    2. God now appears in such a way, and works in such a manner, as to leave no doubt concerning his presence or his power, or of his love to Israel. After this, was it possible for this people ever to doubt his being or his bounty? This, with the miraculous passage of the Red Sea, were well calculated to have established their faith for ever; and those who did not yield to the evidence afforded by these two miracles were incapable of rational conviction.

    3. In some respects the passage of the Jordan was more strikingly miraculous than that even of the Red Sea. In the latter God was pleased to employ an agent; the sea went back by a strong east wind all that night, and made the sea dry land, Exodus 14:21. Nothing of this kind appeared in the passage of the Jordan; a very rapid river (for so all travelers allow it to be) went back to its source without any kind of agency but the invisible hand of the invisible God.

    4. Through the whole period of the Jewish history these miracles, so circumstantially related, were never denied by any, but on the contrary conscientiously believed by all.
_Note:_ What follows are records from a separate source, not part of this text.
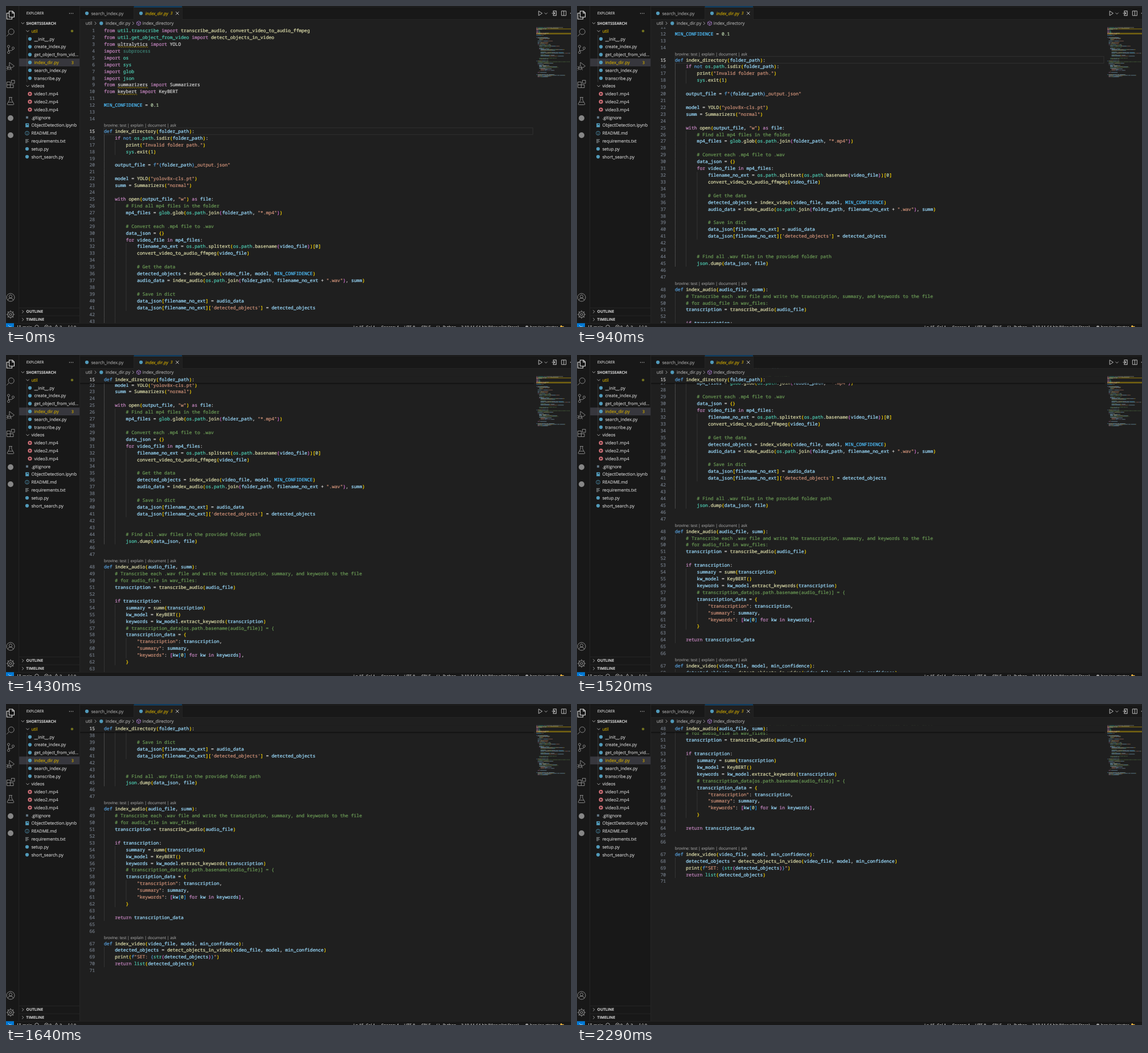
An HTML page that plays this animation: 992x564 px, repeating every 3.18 s.

```html
<!DOCTYPE html>
<html lang="en">
<head>
<meta charset="utf-8">
<title>Code editor scrolling</title>
<style>
html, body { margin: 0; width: 100%; height: 100%; overflow: hidden; background: #181818; }
svg { display: block; width: 992px; height: 564px; }
text { white-space: pre; font-family: "Open Sans", "Noto Sans", sans-serif; text-rendering: geometricPrecision; }
text, tspan { fill: currentColor; stroke: currentColor; stroke-width: .14px; }
.code, .code tspan { stroke-width: .24px; }
.code { font-family: "Noto Sans Mono", "DejaVu Sans Mono", monospace; font-size: 8.044px; }
</style>
</head>
<body>
<svg id="stage" viewBox="0 0 992 564" xmlns="http://www.w3.org/2000/svg"></svg>
<script>
const SOURCE = `from util.transcribe import transcribe_audio, convert_video_to_audio_ffmpeg
from util.get_object_from_video import detect_objects_in_video
from ultralytics import YOLO
import subprocess
import os
import sys
import glob
import json
from summarizers import Summarizers
from keybert import KeyBERT

MIN_CONFIDENCE = 0.1


def index_directory(folder_path):
    if not os.path.isdir(folder_path):
        print("Invalid folder path.")
        sys.exit(1)

    output_file = f"{folder_path}_output.json"

    model = YOLO("yolov8x-cls.pt")
    summ = Summarizers("normal")

    with open(output_file, "w") as file:
        # Find all mp4 files in the folder
        mp4_files = glob.glob(os.path.join(folder_path, "*.mp4"))

        # Convert each .mp4 file to .wav
        data_json = {}
        for video_file in mp4_files:
            filename_no_ext = os.path.splitext(os.path.basename(video_file))[0]
            convert_video_to_audio_ffmpeg(video_file)

            # Get the data
            detected_objects = index_video(video_file, model, MIN_CONFIDENCE)
            audio_data = index_audio(os.path.join(folder_path, filename_no_ext + ".wav"), summ)

            # Save in dict
            data_json[filename_no_ext] = audio_data
            data_json[filename_no_ext]['detected_objects'] = detected_objects


        # Find all .wav files in the provided folder path
        json.dump(data_json, file)


def index_audio(audio_file, summ):
    # Transcribe each .wav file and write the transcription, summary, and keywords to the file
    # for audio_file in wav_files:
    transcription = transcribe_audio(audio_file)

    if transcription:
        summary = summ(transcription)
        kw_model = KeyBERT()
        keywords = kw_model.extract_keywords(transcription)
        # transcription_data[os.path.basename(audio_file)] = {
        transcription_data = {
            "transcription": transcription,
            "summary": summary,
            "keywords": [kw[0] for kw in keywords],
        }

    return transcription_data


def index_video(video_file, model, min_confidence):
    detected_objects = detect_objects_in_video(video_file, model, min_confidence)
    print(f"SET: {str(detected_objects)}")
    return list(detected_objects)
`.split("\n");

const LINE = 11.915, LENS = 10, TOP = 37.2, LEFT = 172, CHAR = 4.8264, WHEEL = 31.35;
const LOOP = 3180;
const WHEEL_TIMES = [780, 850, 890, 930, 960, 1000, 1040,
  1430, 1480, 1520, 1550, 1580, 1610, 1640, 2110, 2160, 2200, 2250, 2290];
const DEFS = [15, 48, 67], CURRENT = 15;
const C = { plain: "#d4d4d4", ctrl: "#c586c0", word: "#569cd6", fn: "#dcdcaa", variable: "#9cdcfe",
  type: "#4ec9b0", str: "#ce9178", num: "#b5cea8", note: "#6a9955", constant: "#4fc1ff",
  unused: "#3d8074", warn: "#cca700", py: "#519aba", border: "#2b2b2b", editor: "#1f1f1f", side: "#181818" };
const BRACKETS = ["#ffd700", "#da70d6", "#179fff"];

// --- syntax colouring ---
const WORDS = {};
const addWords = (list, color) => list.split(" ").forEach(w => WORDS[w] = color);
addWords("from import if with as for in return", C.ctrl);
addWords("def not", C.word);
addWords("util transcribe get_object_from_video os sys glob json path str list", C.type);
addWords("transcribe_audio convert_video_to_audio_ffmpeg detect_objects_in_video", C.fn);
addWords("ultralytics summarizers keybert YOLO Summarizers KeyBERT", C.plain);
addWords("MIN_CONFIDENCE", C.constant);
addWords("subprocess", C.unused);

const TOKEN = /#.*|f?"[^"]*"|'[^']*'|[A-Za-z_]\w*|\d[\d.]*|[()[\]{}]|\s+|./g;
let depth = 0;

function wordColor(word, next) {
  if (next === "(" && !["str", "list"].includes(word)) return C.fn;
  return WORDS[word] || C.variable;
}

function tokenize(code) {
  const out = [];
  for (const m of code.matchAll(TOKEN)) {
    const t = m[0];
    if (t[0] === "#") out.push([t, C.note]);
    else if (t.startsWith('f"')) {
      out.push(["f", C.word]);
      for (const part of t.slice(1).split(/(\{[^}]*\})/)) {
        if (part[0] === "{") out.push(["{", C.word], ...tokenize(part.slice(1, -1)), ["}", C.word]);
        else out.push([part, C.str]);
      }
    }
    else if (/^["']/.test(t)) out.push([t, C.str]);
    else if (/^[A-Za-z_]/.test(t)) out.push([t, wordColor(t, code[m.index + t.length])]);
    else if (/^\d/.test(t)) out.push([t, C.num]);
    else if (/[([{]/.test(t)) out.push([t, BRACKETS[depth++ % 3]]);
    else if (/[)\]}]/.test(t)) out.push([t, BRACKETS[--depth % 3]]);
    else out.push([t, C.plain]);
  }
  return out;
}

const indentOf = s => s.search(/\S|$/);
const lines = SOURCE.map((s, i) => ({
  n: i + 1, indent: indentOf(s), tokens: tokenize(s.trim()),
  top: TOP + i * LINE + LENS * DEFS.filter(d => d <= i + 1).length
}));

// --- drawing helpers ---
const text = (x, cy, size, color, s, extra = "") =>
  `<text x="${x}" y="${cy + size * .355}" font-size="${size}" color="${color}" ${extra}>${s}</text>`;
const rect = (x, y, w, h, fill, extra = "") =>
  `<rect x="${x}" y="${y}" width="${w}" height="${h}" fill="${fill}" ${extra}/>`;
const dot = (x, y, r, fill) => `<circle cx="${x}" cy="${y}" r="${r}" fill="${fill}"/>`;
const path = (d, stroke, w = .8, fill = "none") =>
  `<path d="${d}" stroke="${stroke}" stroke-width="${w}" fill="${fill}"/>`;
const icon = (x, y, d, stroke = "#868686", w = 1) => `<g transform="translate(${x} ${y})">${path(d, stroke, w)}</g>`;
const ring = r => `M${-r} 0a${r} ${r} 0 1 0 ${2 * r} 0a${r} ${r} 0 1 0 ${-2 * r} 0`;
const chevron = (x, y, down) => icon(x, y, down ? "M-2.6-1.3L0 1.3L2.6-1.3" : "M-1.3-2.6L1.3 0L-1.3 2.6", "#c0c0c0", .8);

function codeLine(line, top) {
  const y = top + 8.9;
  const spans = line.tokens.map(([s, c]) => `<tspan color="${c}">${s}</tspan>`).join("");
  return `<text class="code" x="156.2" y="${y}" text-anchor="end" color="${line.n === CURRENT ? "#cccccc" : "#6e7681"}">${line.n}</text>`
    + `<text class="code" x="${LEFT + line.indent * CHAR}" y="${y}">${spans}</text>`;
}

function guides(line, i) {
  const next = SOURCE.slice(i).find(s => s.trim());
  const level = (next ? indentOf(next) : 0) / 4;
  let out = "";
  for (let k = 0; k < level; k++)
    out += rect(LEFT + k * 4 * CHAR, line.top, .65, LINE + .05, k === 0 && i < 45 ? "#606060" : "#404040");
  return out;
}

function squiggle(n, word) {
  const x = LEFT + SOURCE[n - 1].indexOf(word) * CHAR, y = lines[n - 1].top + 10.8;
  let d = `M${x} ${y}`;
  for (let k = 0; k < word.length * CHAR / 3.8 - .5; k++) d += "q.95-1.6 1.9 0t1.9 0";
  return path(d, C.warn, .7);
}

function codePane() {
  const lens = DEFS.map(n =>
    text(LEFT, lines[n - 1].top - 4.5, 6.8, "#999999", "brovine: test | explain | document | ask")).join("");
  return rect(LEFT, lines[CURRENT - 1].top, 753, LINE, "none", 'stroke="#303030" stroke-width="1"')
    + lines.map(guides).join("") + lines.map(l => codeLine(l, l.top)).join("") + lens
    + squiggle(3, "ultralytics") + squiggle(9, "summarizers") + squiggle(10, "keybert");
}

function minimap() {
  const row = 1.254, col = .627, x0 = 931;
  let out = [3, 9, 10].map(n => rect(x0, TOP + (n - 1) * row, 61, row, C.warn, 'opacity=".55"')).join("");
  for (const l of lines) {
    let x = x0 + l.indent * col;
    for (const [s, c] of l.tokens)
      for (const run of s.split(/( +)/)) {
        if (run.trim()) out += rect(x, TOP + (l.n - 1) * row + .15, run.length * col, .9, c, 'opacity=".5"');
        x += run.length * col;
      }
  }
  return out;
}

function sticky(n) {
  return `<g id="sticky${n}">` + rect(130, TOP, 797, LINE, C.editor)
    + rect(130, TOP + LINE, 797, 3, "url(#shade)") + codeLine(lines[n - 1], TOP) + "</g>";
}

// --- fixed parts of the window ---
function activityBar() {
  const gear = Array.from({ length: 8 }, (_, k) => {
    const a = k * Math.PI / 4, c = Math.cos(a), s = Math.sin(a);
    return `M${5 * c} ${5 * s}L${7.2 * c} ${7.2 * s}`;
  }).join("");
  return rect(0, 0, 22.4, 557, C.side) + rect(22.4, 0, .7, 557, C.border)
    + icon(8, 16, "M-2.5-7H3.5L6.5-4V3.5H-2.5ZM3-7V-3.5H6.5M-2.5-3.5H-6.5V7H2.5V3.5", "#e0e0e0", 1.1)
    + icon(8, 46, "M-2.5 2.5A5 5 0 1 1 0 4A5 5 0 0 1-2.5 2.5L-7 7.3")
    + icon(8, 76, "M-5.5-5a2 2 0 1 0 4 0a2 2 0 1 0-4 0M-5.5 5.5a2 2 0 1 0 4 0a2 2 0 1 0-4 0M2.5-2a2 2 0 1 0 4 0a2 2 0 1 0-4 0M-3.5-3V3.5M4.5 0Q4 2.5-3 2.5")
    + icon(8, 106, "M-2-1V-7L6.5-.5L0 4M-5 1.5a2.6 2.6 0 0 1 5 0V4a2.6 2.6 0 0 1-5 0ZM-5 2.5H0M-7.2 0L-5 1.7M-7.5 3.5H-5M-7 7L-5 5M1 1L0 2M2 6.5L0 5")
    + icon(8, 137, "M-6.5-3.5H-.5V6.5H-6.5ZM-6.5 1.5H5V6.5H-.5M1.5-6.5H7V-1H1.5Z")
    + icon(8, 167, "M-3-6.5H3M-1.8-6.5V-2L-5.8 5Q-6 6.5-4.5 6.5H4.5Q6 6.5 5.8 5L1.8-2V-6.5M-3.8 2H3.8")
    + dot(8, 197, 5, "#868686") + dot(8, 227, 5, "#868686")
    + icon(8, 512, ring(7) + "M-2.6-1.6a2.6 2.6 0 1 0 5.2 0a2.6 2.6 0 1 0-5.2 0M-4.8 5Q-4 1.2 0 1.2T4.8 5")
    + icon(8, 542, ring(5) + ring(2) + gear, "#868686", 1.2);
}

function fileIcon(kind, x, y) {
  switch (kind) {
    case "py": return dot(x, y, 3.1, C.py);
    case "mp4": return dot(x, y, 3.6, "#cc6d75") + path(`M${x - 1.1} ${y - 1.8}L${x + 1.9} ${y}L${x - 1.1} ${y + 1.8}Z`, "none", 0, C.side);
    case "git": return rect(x - 2, y - 2, 4, 4, "#5d7280");
    case "nb": return rect(x - 2.8, y - 3.5, 6, 7, C.py, 'rx=".6"') + rect(x - .7, y - 2.2, 2.8, 1.3, C.side);
    case "info": return icon(x, y, ring(3.4) + "M0-2V-1.1M0-.3V2", C.py, .8);
    default: return icon(x, y, "M-3-2.6H3M-3-.8H1.5M-3 1H3M-3 2.8H.5", "#a8b0b4", .8);
  }
}

function sidebar() {
  const rowY = k => 30.2 + 13.8 * k;
  const files = [
    [2, "py", "__init__.py", 1], [3, "py", "create_index.py", 1], [4, "py", "get_object_from_vid...", 1],
    [5, "py", "index_dir.py", 1], [6, "py", "search_index.py", 1], [7, "py", "transcribe.py", 1],
    [9, "mp4", "video1.mp4", 1], [10, "mp4", "video2.mp4", 1], [11, "mp4", "video3.mp4", 1],
    [12, "git", ".gitignore", 0], [13, "nb", "ObjectDetection.ipynb", 0], [14, "info", "README.md", 0],
    [15, "txt", "requirements.txt", 0], [16, "py", "setup.py", 0], [17, "py", "short_search.py", 0]];
  const bold = 'font-weight="700"';
  let out = rect(23.1, 0, 106.2, 557, C.side) + rect(129.2, 0, .7, 557, C.border)
    + text(35.8, 12.8, 6.4, "#cccccc", "EXPLORER")
    + [111.5, 114.5, 117.5].map(x => dot(x, 13, .7, "#cccccc")).join("")
    + chevron(29.5, 30.2, true) + text(35.6, 30.2, 6.75, "#cccccc", "SHORTSSEARCH", bold)
    + rect(23.1, rowY(5) - 6.9, 106, 13.8, "#37373d")
    + rect(36.6, rowY(1) + 6.9, .6, 6 * 13.8, "#505050")
    + chevron(38, rowY(1), true) + text(44.4, rowY(1), 7.7, C.warn, "util") + dot(116, rowY(1), 2.3, "#70701f")
    + chevron(38, rowY(8), true) + text(44.4, rowY(8), 7.7, "#cccccc", "videos")
    + text(114.8, rowY(5), 7.2, C.warn, "3");
  for (const [k, kind, name, nested] of files)
    out += fileIcon(kind, nested ? 42 : 37, rowY(k))
      + text(nested ? 49.4 : 44.4, rowY(k), 7.7, k === 5 ? C.warn : "#cccccc", name);
  [["OUTLINE", 537], ["TIMELINE", 550.8]].forEach(([name, y]) =>
    out += rect(23.1, y - 7, 106, .7, C.border) + chevron(29.5, y, false) + text(35.6, y, 6.7, "#cccccc", name, bold));
  return out;
}

function tabsAndCrumbs() {
  return rect(130, 0, 862, 23.6, C.side) + rect(130, 23, 862, .7, C.border) + rect(130, 1, 862, .6, C.border)
    + rect(224.5, 1.6, 84.5, 22.2, C.editor) + rect(224.5, 1.2, 84.5, .8, "#0078d4")
    + rect(224, 1.6, .6, 22, C.border) + rect(309, 1.6, .6, 22, C.border)
    + fileIcon("py", 142, 12.8) + text(149.4, 12.8, 7.7, "#9d9d9d", "search_index.py")
    + fileIcon("py", 237, 12.8) + text(244.4, 12.8, 7.7, C.warn, "index_dir.py", 'font-style="italic"')
    + text(288.4, 12.8, 7.2, C.warn, "3", 'font-style="italic"')
    + icon(300.8, 12.8, "M-2.6-2.6L2.6 2.6M2.6-2.6L-2.6 2.6", "#e0e0e0", .9)
    + icon(938, 12.8, "M-2.8-4L3.4 0L-2.8 4Z", "#cccccc", .9) + chevron(948, 13, true)
    + icon(962.5, 12.8, "M-1.5-1.5V-4H3.5V4H-1.5V1.5M-4 0H1M-.8-1.8L1 0L-.8 1.8", "#cccccc", 1.1)
    + icon(979.3, 12.8, "M-4-4H4V4H-4ZM0-4V4", "#cccccc", .9)
    + dot(991.3, 12.8, .7, "#cccccc")
    + rect(130, 23.7, 862, TOP - 23.7, C.editor)
    + text(139.8, 30.3, 7.7, "#a9a9a9", "util") + chevron(157, 30.4, false)
    + fileIcon("py", 167.3, 30.4) + text(175, 30.3, 7.7, "#a9a9a9", "index_dir.py") + chevron(223.2, 30.4, false)
    + icon(233, 30.4, "M0-3.8L3.4-1.9V1.9L0 3.8L-3.4 1.9V-1.9ZM-3.4-1.9L0 0L3.4-1.9M0 0V3.8", "#b180d7", .8)
    + text(239.5, 30.3, 7.7, "#a9a9a9", "index_directory");
}

function statusBar() {
  const items = [[29, "main"], [76, "0"], [94, "3"], [119, "0"], [610, "Ln 15, Col 1"], [659, "Spaces: 4"],
    [699, "UTF-8"], [729, "CRLF"], [755, "{ }"], [767, "Python"],
    [799, "3.10.11 64-bit (Morvelist Store)"], [920, "brovine starter"]];
  return rect(0, 557, 992, 7, C.side) + rect(0, 557, 992, .6, C.border) + rect(0, 557.3, 14, 7, "#0078d4")
    + icon(6.5, 564, "M-2.5-3L.2-.4L-2.5 2M3-2L.5.5L3 3", "#ffffff", .8)
    + icon(22.5, 564, "M-2-3V3M2-2.5a1 1 0 1 0 .1 0M-2 1Q2 1 2-.5", "#cccccc", .8)
    + icon(54, 564, ring(3.3), "#cccccc", .8)
    + icon(71, 564, ring(3.3) + "M-1.4-1.4L1.4 1.4M1.4-1.4L-1.4 1.4", "#cccccc", .8)
    + icon(88.5, 564, "M0-3.5L3.5 3H-3.5Z", "#cccccc", .8)
    + icon(113, 564, "M0-1V4M-2.2-3Q-4-1-2.2 1M2.2-3Q4-1 2.2 1", "#cccccc", .8)
    + dot(914.5, 564, 2.6, "#a0a0a0")
    + icon(976, 563.5, "M-3 0H3.4M-2.4-1.4H0", "#f0b840", 1.6)
    + items.map(([x, s]) => text(x, 564.2, 7.15, "#cccccc", s)).join("");
}

document.getElementById("stage").innerHTML =
  `<defs><linearGradient id="shade" x2="0" y2="1"><stop stop-color="#000" stop-opacity=".55"/>
  <stop offset="1" stop-color="#000" stop-opacity="0"/></linearGradient></defs>`
  + rect(0, 0, 992, 564, C.editor) + `<g id="doc">${codePane()}</g>`
  + sticky(15) + sticky(48) + minimap()
  + tabsAndCrumbs() + sidebar() + activityBar() + statusBar();

// --- motion ---
const doc = document.getElementById("doc");
const scopes = [[15, 45], [48, 64]].map(([first, last]) => ({
  node: document.getElementById("sticky" + first),
  start: lines[first - 1].top - TOP, end: lines[last - 1].top - TOP
}));

function draw(ms) {
  const scroll = WHEEL * WHEEL_TIMES.filter(t => t <= ms).length;
  doc.setAttribute("transform", `translate(0 ${-scroll})`);
  for (const s of scopes)
    s.node.setAttribute("display", scroll > s.start && scroll <= s.end ? "inline" : "none");
}

const began = performance.now();
function tick() {
  draw((performance.now() - began) % LOOP);
  requestAnimationFrame(tick);
}
tick();
</script>
</body>
</html>
```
Nor did any of them in their revolts from God, which were both foul and frequent, ever call these great facts in question, when even so full of enmity against God as to blaspheme his name, and give his glory to dumb idols! Is not this a manifest proof that these facts were incontestable? and that Jehovah had so done his marvellous works that they should be had in everlasting remembrance? Reader, the same God who is over all is rich in mercy to all that call upon him. He changes not, neither is he weary: trust in the Lord for ever, for in the Lord Jehovah is everlasting strength; and He ever saves his followers out of the hands of all their enemies, and, having guided them by his counsel, will receive them into his glory.

    Barnes' Notes on Joshua 3:17

    The miraculous passage to the holy land through Jordan is not less pregnant with typical meaning than that through the Red Sea (compare 1 Corinthians 10:1-2). The solemn inauguration of Joshua to his office, and his miraculous attestation, by the same waters with which Jesus was baptized on entering on the public exercise of His ministry (compare Matthew 3:16-17); the choice of twelve men, one from each tribe to be the bearers of the twelve stones, and the builders of the monument erected therewith (compare 1 Corinthians 3:10; Revelation 21:14): these were divinely-ordered occurrences, not without a further bearing than their more immediate one upon Israel. Nor must in this point of view the name "Adam," the place where the stream flowed to the people which cut them off from the promises, and the failure for the time under the rule of Joshua of the full and rapid flood which supplies the Dead Sea, be overlooked.